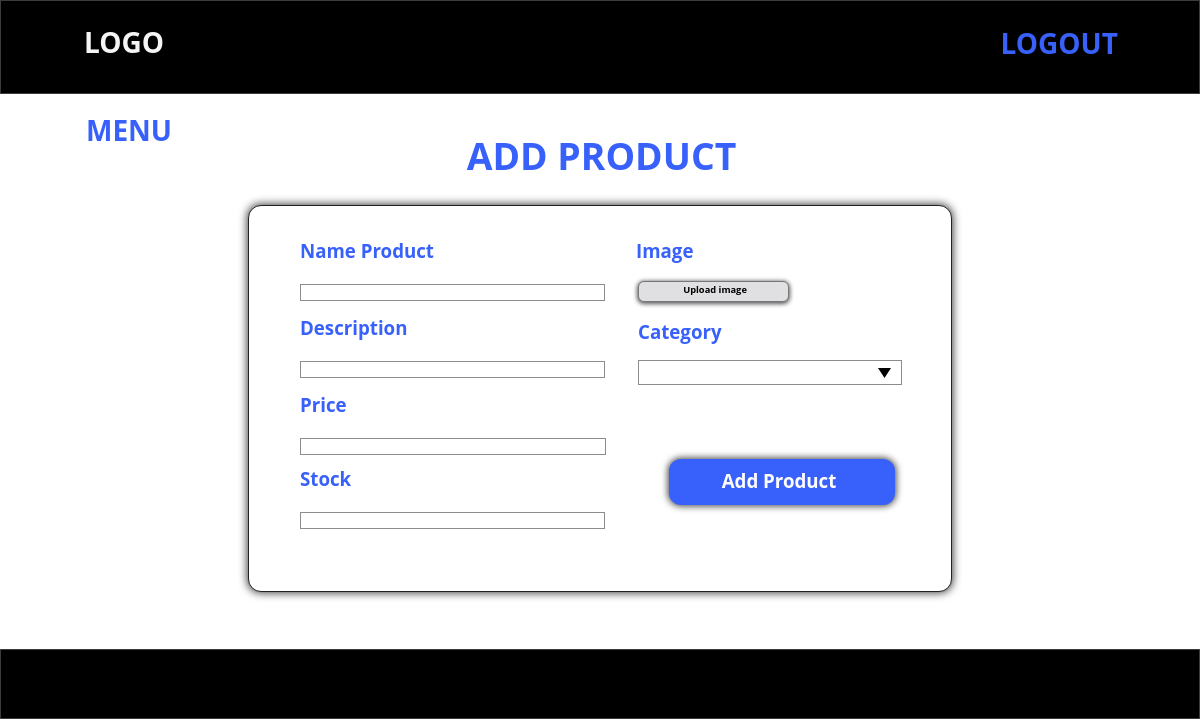
<!DOCTYPE html>
<html lang="en">
<head>
<meta charset="utf-8">
<title>Add Product</title>
<style>
:root {
  --blue: #3860fb;
  --bar: #000;
  --bar-edge: #3c3c3c;
  --paper: #fff;
  --field-edge: #8c8c8c;
  --grey-button: #e0e0e2;
}
* { box-sizing: border-box; margin: 0; padding: 0; }
html, body { width: 1200px; height: 719px; overflow: hidden; }
body {
  display: flex;
  flex-direction: column;
  background: var(--paper);
  color: var(--blue);
  font-family: "Open Sans", "Noto Sans", sans-serif;
  font-weight: 700;
}
a { color: inherit; text-decoration: none; }
.site-header, .site-footer {
  flex: none;
  background: var(--bar);
  border: 1px solid var(--bar-edge);
}
.site-header {
  display: flex;
  justify-content: space-between;
  height: 94px;
  padding: 21px 81px 0 83px;
  font-size: 28px;
  line-height: 40px;
}
.brand { color: #f4f4f4; }
.logout { padding-top: 1px; }
.page { position: relative; flex: 1; }
.menu {
  position: absolute;
  left: 86px;
  top: 16px;
  font-size: 28px;
  line-height: 40px;
}
.page-title {
  padding: 36px 0 0 3px;
  text-align: center;
  font-size: 37.3px;
  line-height: 52px;
}
.card {
  display: grid;
  grid-template-columns: 305px 264px;
  column-gap: 33px;
  width: 704px;
  height: 387px;
  margin: 23px 0 0 248px;
  padding: 32px 0 0 51px;
  border: 1px solid #222;
  border-radius: 13px;
  background: var(--paper);
  box-shadow: 0 0 9px 1px rgba(0, 0, 0, .75);
}
.column { display: flex; flex-direction: column; align-items: flex-start; }
.label { font-size: 18.7px; line-height: 26px; white-space: nowrap; }
.text-field {
  width: 305px;
  height: 17px;
  margin: 20px 0 14px;
  border: 1px solid var(--field-edge);
}
.price-field { width: 306px; margin-bottom: 11px; }
.image-label { margin-left: -2px; }
.upload {
  width: 151px;
  height: 21px;
  margin: 17px 0;
  border: 1px solid #777;
  border-radius: 6px;
  background: var(--grey-button);
  box-shadow: 0 1px 4px 1px rgba(0, 0, 0, .65);
  color: #000;
  font-size: 9.3px;
  line-height: 16px;
  text-align: center;
  padding-left: 3px;
}
.select {
  display: flex;
  align-items: center;
  justify-content: flex-end;
  width: 264px;
  height: 25px;
  margin-top: 15px;
  padding-right: 10px;
  border: 1px solid var(--field-edge);
}
.submit {
  width: 226px;
  height: 46px;
  margin: 74px 0 0 31px;
  padding-right: 6px;
  border-radius: 12px;
  background: var(--blue);
  box-shadow: 0 0 7px 1px rgba(0, 0, 0, .75);
  color: #fff;
  font-size: 18.7px;
  line-height: 44px;
  text-align: center;
}
.site-footer { height: 70px; }
</style>
</head>
<body>
<header class="site-header">
  <a class="brand" href="#">LOGO</a>
  <a class="logout" href="#">LOGOUT</a>
</header>
<main class="page">
  <a class="menu" href="#">MENU</a>
  <h1 class="page-title">ADD PRODUCT</h1>
  <section class="card">
    <div class="column">
      <p class="label">Name Product</p>
      <div class="text-field"></div>
      <p class="label">Description</p>
      <div class="text-field"></div>
      <p class="label">Price</p>
      <div class="text-field price-field"></div>
      <p class="label">Stock</p>
      <div class="text-field"></div>
    </div>
    <div class="column">
      <p class="label image-label">Image</p>
      <a class="upload" href="#">Upload image</a>
      <p class="label">Category</p>
      <div class="select">
        <svg width="13" height="10" viewBox="0 0 13 10" aria-hidden="true"><polygon points="0,0 13,0 6.5,10"/></svg>
      </div>
      <a class="submit" href="#">Add Product</a>
    </div>
  </section>
</main>
<footer class="site-footer"></footer>
</body>
</html>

Goal of the exercise:
Go through the listing above and return each line that includes the word "footer".

The completed task:
.site-header, .site-footer {
.site-footer { height: 70px; }
<footer class="site-footer"></footer>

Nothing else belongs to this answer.